Surface Symptoms

The information uncovered by the baseline surveys and focused program analysis will include:

  • individual thoughts, opinions, and beliefs about safety
  • feelings about the safety culture, leadership, and management
  • safe and hazardous conditions
  • safe and unsafe behaviors

These represent the surface symptoms giving clues about underlying root causes. The conditions and behaviors you see are merely the effects of these underlying causes. Symptoms are observable, measurable, unique conditions and behaviors. Again, this is important: They represent the effects of less obvious root causes. Remember, every effect has a cause! To eliminate the visible surface symptoms or effects, we need to accurately diagnose and treat the underlying root causes.

Underlying Root Causes

Analysis of the information gathered by the baseline survey and program analysis will also identify possible underlying root causes for the symptoms described above. We will find programs or parts of programs may be missing parts or nonexistent.

Generally, we'll uncover the following:

System Design Weaknesses

Design weaknesses are basically a failure to plan the work. They describe the overall "condition" of the SMS. They also represent the "deep" root causes for the symptoms above.


  • Missing or inadequate policies, plans, programs, processes, procedures
  • Missing or inadequate resources - money, time, people, materials, etc.

The resulting effects of a system that is not designed adequately are system performance failures. The system fails to "behave" properly.

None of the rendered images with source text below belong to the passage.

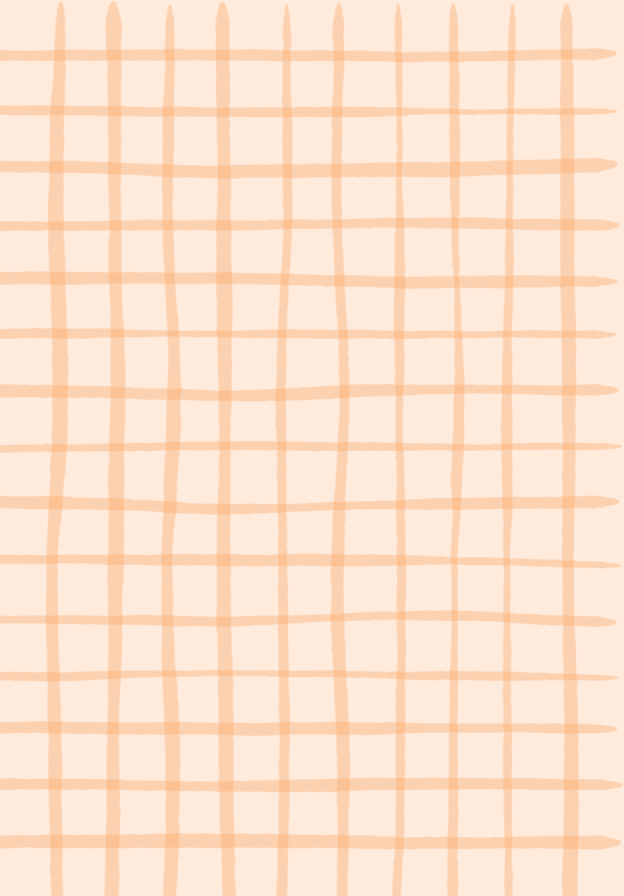
A Shadertoy shader for this pattern:

```glsl
// Hand-painted peach gingham: translucent wobbly brush strokes crossing on cream.
#define COLUMNS 10
#define ROWS 15
#define FIRST vec2(0.0905, 0.0885)      // first column and row, in canvas widths
#define PITCH vec2(0.0911, 0.0903)      // spacing of columns and rows
#define HALF_WIDTH vec2(0.0086, 0.0076) // mean half width of columns and rows
#define WOBBLE vec2(0.0075, 0.0065)     // sideways drift of columns and rows
#define ROUGHNESS 0.0007
#define TAPER 0.035
#define PAPER vec3(1.00, 0.92, 0.86)
#define PAINT vec3(0.99, 0.82, 0.69)
#define OVERLAP vec3(0.99, 0.76, 0.58)

float hash(float n) {
    return fract(sin(n * 127.1 + 3.7) * 4375.85);
}

// Smooth one-dimensional noise in -1..1
float noise(float x) {
    float cell = floor(x);
    float t = fract(x);
    t = t * t * (3.0 - 2.0 * t);
    return mix(hash(cell), hash(cell + 1.0), t) * 2.0 - 1.0;
}

// Coverage of one stroke; "along" is measured from the tapered tip
float stroke(float along, float across, float halfWidth, float wobble, float seed) {
    float pixel = 1.0 / iResolution.x;
    float offset = seed * 37.0;

    // Centre line: slow drift with a slight hand tremor
    float drift = noise(along * 3.2 + offset) + 0.12 * noise(along * 17.0 + offset);
    float dist = abs(across - wobble * drift);

    // Pressure: varies between strokes and along each one
    float pressure = 1.0 + 0.30 * (hash(seed + 0.5) * 2.0 - 1.0)
                   + 0.28 * noise(along * 4.3 + offset + 11.0)
                   + 0.07 * noise(along * 22.0 + offset + 5.0);

    // Rounded tip that stops at a different place on each stroke
    float fromTip = along - 0.011 * hash(seed + 0.25);
    float tip = sqrt(clamp(fromTip / TAPER, 0.0, 1.0));

    // Dry, grainy edges, different on each side
    float side = across > wobble * drift ? 19.0 : 0.0;
    float grain = ROUGHNESS * noise(along * 120.0 + offset + side);

    float edge = dist - (halfWidth * pressure + grain) * tip;
    return smoothstep(pixel, -pixel, edge) * smoothstep(0.0, 2.0 * pixel, fromTip);
}

void mainImage(out vec4 fragColor, in vec2 fragCoord) {
    // Canvas widths, with the origin at the upper left
    vec2 p = vec2(fragCoord.x, iResolution.y - fragCoord.y) / iResolution.x;

    // Columns begin at the top edge
    float columns = 0.0;
    for (int i = 0; i < COLUMNS; i++) {
        float across = p.x - FIRST.x - PITCH.x * float(i);
        columns = max(columns, stroke(p.y, across, HALF_WIDTH.x, WOBBLE.x, float(i) + 1.0));
    }

    // Rows finish at the right edge
    float rows = 0.0;
    for (int i = 0; i < ROWS; i++) {
        float across = p.y - FIRST.y - PITCH.y * float(i);
        rows = max(rows, stroke(1.0 - p.x, across, HALF_WIDTH.y, WOBBLE.y, float(i) + 41.0));
    }

    // Paint deepens where strokes cross
    vec3 color = mix(PAPER, PAINT, max(columns, rows));
    color = mix(color, OVERLAP, columns * rows);
    fragColor = vec4(color, 1.0);
}
```
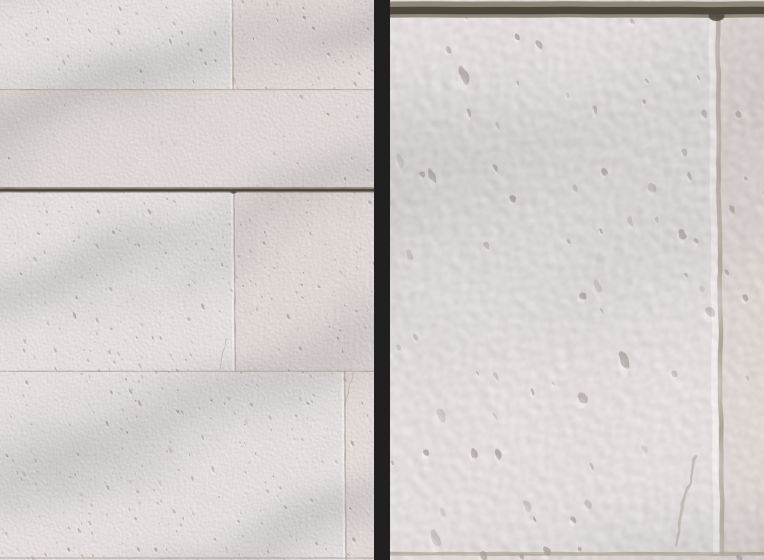
Left: the whole. Right: its middle third, enlarged.
Reproduce this texture procedurally as a Shadertoy shader.

```glsl
#define SUNLIT vec3(0.888, 0.870, 0.866)
#define SHADED vec3(0.782, 0.768, 0.770)
#define WARM_TINT vec3(0.990, 0.978, 0.970)
#define MORTAR vec3(0.66, 0.62, 0.56)
#define LEDGE_DARK vec3(0.31, 0.28, 0.23)
#define LEDGE_MID vec3(0.56, 0.53, 0.48)
#define JOINT_HALF 0.0011
#define GRAIN 0.040
#define PIT_CELL 0.019
#define PIT_CHANCE 0.34
#define BAND_PERIOD 0.30
#define BAND_SLOPE 0.33

vec2 hash2(vec2 p) {
    vec3 q = fract(p.xyx * vec3(0.1031, 0.1030, 0.0973));
    q += dot(q, q.yzx + 33.33);
    return fract((q.xx + q.yz) * q.zy);
}

// Gradient noise, roughly -0.7 to 0.7
float corner(vec2 cell, vec2 offset, vec2 f) {
    return dot(hash2(cell + offset + 100.0) * 2.0 - 1.0, f - offset);
}

float noise(vec2 p) {
    vec2 i = floor(p), f = p - i;
    vec2 u = f * f * f * (f * (f * 6.0 - 15.0) + 10.0);
    float low = mix(corner(i, vec2(0, 0), f), corner(i, vec2(1, 0), f), u.x);
    float high = mix(corner(i, vec2(0, 1), f), corner(i, vec2(1, 1), f), u.x);
    return mix(low, high, u.y);
}

float fbm(vec2 p) {
    float sum = 0.0, amp = 0.6;
    for (int i = 0; i < 4; i++) {
        sum += amp * noise(p);
        p = p * 2.03 + 17.0;
        amp *= 0.5;
    }
    return sum;
}

// Coverage of a line with the given half width
float stroke(float d, float halfWidth) {
    return clamp((halfWidth - abs(d)) * iResolution.y + 0.5, 0.0, 1.0);
}

float segment(vec2 p, vec2 a, vec2 b) {
    vec2 pa = p - a, ba = b - a;
    return length(pa - ba * clamp(dot(pa, ba) / dot(ba, ba), 0.0, 1.0));
}

// Small tall pits: x is the shadowed hollow, y its lit rim
vec2 pits(vec2 p, float chance) {
    vec2 home = floor(p / PIT_CELL), result = vec2(0);
    for (int k = 0; k < 9; k++) {
        vec2 cell = home + vec2(k % 3 - 1, k / 3 - 1);
        vec2 rnd = hash2(cell + 31.0), kind = hash2(cell + 77.0);
        float radius = mix(0.0009, 0.0027, kind.y * kind.y);
        vec2 d = p - (cell + rnd) * PIT_CELL;
        d.x += 0.3 * d.y;
        d.y *= mix(0.45, 0.9, rnd.x);
        float on = step(kind.x, chance) * mix(0.35, 1.0, rnd.y);
        float rim = radius * 0.9;
        result = max(result, on * vec2(stroke(length(d), radius),
                                       stroke(length(d + vec2(rim, rim)), radius)));
    }
    return result;
}

void mainImage(out vec4 fragColor, in vec2 fragCoord) {
    vec2 p = fragCoord / iResolution.y;

    // Courses, counted from the bottom; course 2 is one unbroken band
    float course = step(0.337, p.y) + step(0.661, p.y) + step(0.840, p.y);
    float isBand = step(1.5, course) * step(course, 2.5);
    float isMiddle = step(0.5, course) * step(course, 1.5);
    float jointX = course < 0.5 ? 0.614 : 0.419;
    float wobble = 0.0022 * fbm(vec2(course * 9.0, p.y * 26.0));
    float side = p.x - jointX - wobble + 0.008 * (p.y - 0.5);
    float isRight = step(0.0, side) * (1.0 - isBand);

    // Soft slanted shadows
    float phase = (p.y - BAND_SLOPE * p.x - 0.16) / BAND_PERIOD;
    float wave = 0.5 + 0.5 * cos(6.2832 * phase + 2.0 * noise(p * 4.0 + 3.0));
    float patches = 0.65 + 0.8 * noise(vec2(p.x * 3.5, (p.y - BAND_SLOPE * p.x) * 8.0));
    float shade = wave * wave * patches + 0.13 * isBand + 0.10 * isRight * isMiddle;
    vec3 col = mix(SUNLIT, SHADED, clamp(shade, 0.0, 1.0));
    col *= mix(vec3(1), WARM_TINT, max(isRight, 0.7 * isBand));

    // Stone relief, tooling streaks and mottling
    vec2 g = p * 175.0;
    col += GRAIN * (noise(g) - noise(g + vec2(0.45, 0.5)));
    col += 0.022 * noise(p * 300.0) + 0.018 * fbm(p * 22.0);
    col += 0.018 * isRight * isMiddle * noise(p * vec2(150.0, 14.0));

    // Pits gather in loose clusters
    float chance = PIT_CHANCE * (1.0 - 0.8 * isBand) * (1.0 + 1.6 * noise(p * 7.0));
    vec2 pit = pits(p + 0.0012 * noise(p * 220.0), chance);
    col += 0.045 * pit.y;
    col = mix(col, col * vec3(0.79, 0.77, 0.75), pit.x);

    // Vertical joints: lit lip beside a shadowed groove
    float upright = 1.0 - isBand;
    float wear = 0.65 + 0.6 * noise(vec2(course * 5.0, p.y * 40.0));
    col += 0.05 * upright * stroke(side + 0.0035, 0.0018);
    col = mix(col, MORTAR, upright * wear * stroke(side, JOINT_HALF * 1.2));

    // Thin horizontal joints
    float ripple = 0.0012 * fbm(vec2(p.x * 30.0, course));
    float seam = min(abs(p.y - 0.840 + ripple), abs(p.y - 0.337 + ripple));
    seam = min(seam, abs(p.y - 0.0035 + ripple));
    float seamWear = 0.65 + 0.5 * noise(vec2(p.x * 28.0, course * 3.0));
    col = mix(col, MORTAR, seamWear * stroke(seam, JOINT_HALF));

    // Hairline cracks beside the joints
    vec2 bent = p + 0.007 * vec2(fbm(p * 45.0), 0.0);
    float crack = segment(bent, vec2(0.404, 0.395), vec2(0.393, 0.342));
    crack = min(crack, segment(bent, vec2(0.629, 0.336), vec2(0.617, 0.275)));
    col = mix(col, MORTAR, 0.5 * stroke(crack, 0.0008));

    // Projecting ledge: weathered edge above a dark gap
    float ledge = p.y - 0.661 + 0.0006 * noise(vec2(p.x * 35.0, 2.0));
    col = mix(col, LEDGE_MID, stroke(ledge, 0.0048));
    col = mix(col, LEDGE_DARK, stroke(ledge + 0.0006, 0.0022));
    float notch = length((p - vec2(0.417, 0.657)) * vec2(0.6, 1.0));
    col = mix(col, LEDGE_DARK, 0.85 * stroke(notch, 0.0028));

    fragColor = vec4(clamp(col, 0.0, 1.0), 1.0);
}
```
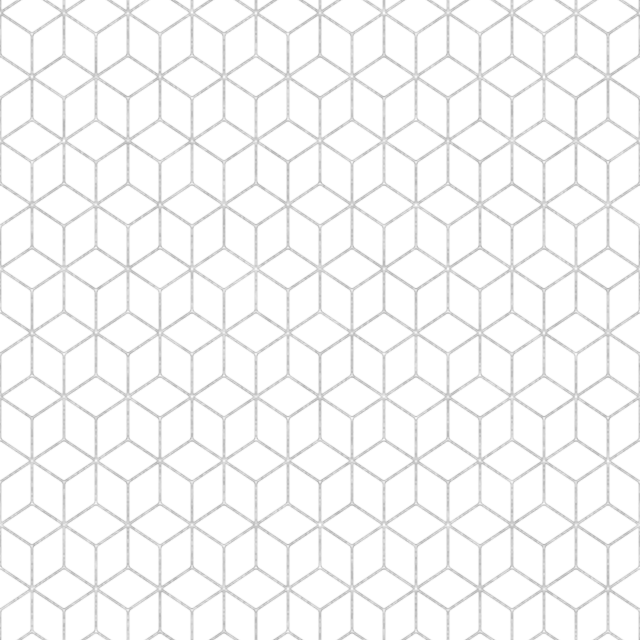
A Shadertoy shader for this pattern:

```glsl
// White rhombus tiles in a tumbling-block layout with thin grey speckled grout.
// Six-armed stars sit on staggered rows; the two nearest arms at each point
// give a rounded tile edge, and wrapping noise wears the grout.

const float REPEATS = 10.0;               // stars across and rows down (even)
const vec2  STAR_ORIGIN = vec2(0.5, 0.8); // first star, in cells
const float HALF_GROUT = 0.019;           // half the joint width, in cells
const float CORNER = 0.03;                // rounding of the tile corners
const float HALO_WIDTH = 0.025;           // soft shade on the tile rim
const float HALO_SHADE = 0.05;
const float RIM_GREY = 0.75;              // grout beside the tile
const float MID_GREY = 0.82;              // middle of a joint
const float STAR_GREY = 0.93;             // wide grout where arms meet
const float SPECKLE = 0.13;
const float WEAR = 0.06;
const vec2  SPECKLE_GRID = vec2(320.0);   // whole numbers, so the noise wraps
const vec2  WEAR_GRID = vec2(40.0);

float hash(ivec2 cell) {
    uvec2 n = uvec2(cell) * uvec2(1597u, 51749u);
    uint h = (n.x ^ n.y) * 60493u;
    h = (h ^ (h >> 15)) * 48271u;
    h ^= h >> 13;
    return float(h & 65535u) / 65535.0;
}

// Value noise that repeats once per canvas
float wrapNoise(vec2 uv, vec2 grid) {
    vec2 p = uv * grid;
    vec2 i = floor(p);
    vec2 f = p - i;
    f = f * f * (3.0 - 2.0 * f);
    ivec2 a = ivec2(mod(i, grid));
    ivec2 b = ivec2(mod(i + 1.0, grid));
    return mix(mix(hash(a), hash(ivec2(b.x, a.y)), f.x),
               mix(hash(ivec2(a.x, b.y)), hash(b), f.x), f.y);
}

// Distance to an arm running from the star centre to its tip
float armDistance(vec2 p, vec2 tip) {
    return length(p - tip * clamp(dot(p, tip) / dot(tip, tip), 0.0, 1.0));
}

// Keeps the two smallest distances, nearest first
void keepNearest(inout vec2 nearest, float d) {
    nearest = vec2(min(nearest.x, d), min(nearest.y, max(nearest.x, d)));
}

vec2 nearestArms(vec2 p) {
    const vec2 UPRIGHT = vec2(0.0, 2.0 / 3.0);
    const vec2 SLANTED = vec2(0.5, 1.0 / 3.0);
    vec2 nearest = vec2(10.0);
    for (int j = -1; j <= 1; j++) {
        float row = floor(p.y + 0.5) + float(j);
        float shift = 0.5 * mod(row, 2.0);
        vec2 q = abs(vec2(fract(p.x - shift + 0.5) - 0.5, p.y - row));
        keepNearest(nearest, armDistance(q, UPRIGHT));
        keepNearest(nearest, armDistance(q, SLANTED));
        keepNearest(nearest, armDistance(vec2(q.x, -q.y), SLANTED));
        keepNearest(nearest, armDistance(vec2(1.0 - q.x, q.y), SLANTED));
    }
    return nearest;
}

void mainImage(out vec4 fragColor, in vec2 fragCoord) {
    vec2 uv = fragCoord / iResolution.xy;
    float pixel = REPEATS / min(iResolution.x, iResolution.y);

    // Rounded tile edge: positive depth lies in the grout
    float reach = HALF_GROUT + CORNER;
    vec2 arms = nearestArms(uv * REPEATS - STAR_ORIGIN);
    float depth = length(max(reach - arms, 0.0)) - CORNER;

    // Tile with a faint shade along its rim
    float tile = 1.0 - HALO_SHADE * smoothstep(-HALO_WIDTH, 0.0, depth);

    // Grout: dark rim, lighter middle, pale junctions, worn and speckled
    float grout = mix(RIM_GREY, MID_GREY, smoothstep(0.0, HALF_GROUT, depth));
    grout = mix(grout, STAR_GREY, smoothstep(HALF_GROUT, 1.8 * HALF_GROUT, depth));
    grout += SPECKLE * (wrapNoise(uv, SPECKLE_GRID) - 0.5);
    grout += WEAR * (wrapNoise(uv, WEAR_GRID) - 0.5);

    float coverage = clamp(depth / pixel + 0.5, 0.0, 1.0);
    fragColor = vec4(vec3(mix(tile, grout, coverage)), 1.0);
}
```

Let's take a look at system performance failures.

System Performance Weaknesses

Performance weaknesses describe a failure to work the plan.


  • Failure to effectively accomplish safety policies, plans, processes, procedures or practices. For instance, supervisors may not be performing safety inspections as required.
  • Failure to provide training, resources, enforcement, supervision, and leadership. For example, although it's required by the training plan, written tests are not being administered during lockout/tagout training.

Do you see why conducting the baseline survey and program analysis is so important? These processes are capable of providing a wealth of valuable data that can help safety staff develop solutions and make recommendations that can dramatically improve employee safety. Once again, we cannot emphasize enough how important to understand every cause has an effect. What you see are the effects. What you must uncover are the hidden root causes.

Bottom line Idea: If you deal with the causes, the symptoms do not arise.

Last words

That's it for Module 2. I hope the information in this module has given you a better understanding of the basic concepts of analysis and evaluation. Remember, it's all about fixing the system. In Module 3, we'll continue to discuss root cause analysis.


Before beginning this quiz, we highly recommend you review the module material. This quiz is designed to allow you to self-check your comprehension of the module content, but only focuses on key concepts and ideas.

Read each question carefully. Select the best answer, even if more than one answer seems possible. When done, click on the "Get Quiz Answers" button. If you do not answer all the questions, you will receive an error message.

Good luck!

1. This process breaks down the whole into its constituent parts to determine their nature.

2. To get a better idea what the SMS looks like, it's a good idea to conduct a _____.

3. Bottom line, if a program doesn't exist, we may have a _____ _____ problem.

4. If a program exists, but people are not following its guidelines, we may have a _____ _____ problem.

5. All of the following are mentioned as important methods to take a closer look at each SMS program, except _____.

6. This very important process is effective in finding out what employees think, feel, and believe about the quality of safety in the organization.

7. Which of the following processes is used to take a close look at a safety program?

8. All of the following describe surface effects or symptoms, except _____.

9. Which of the following is not considered a root cause?

10. If you deal with the _____, the _____ do not arise.

Have a great day!

Important! You will receive an "error" message unless all questions are answered.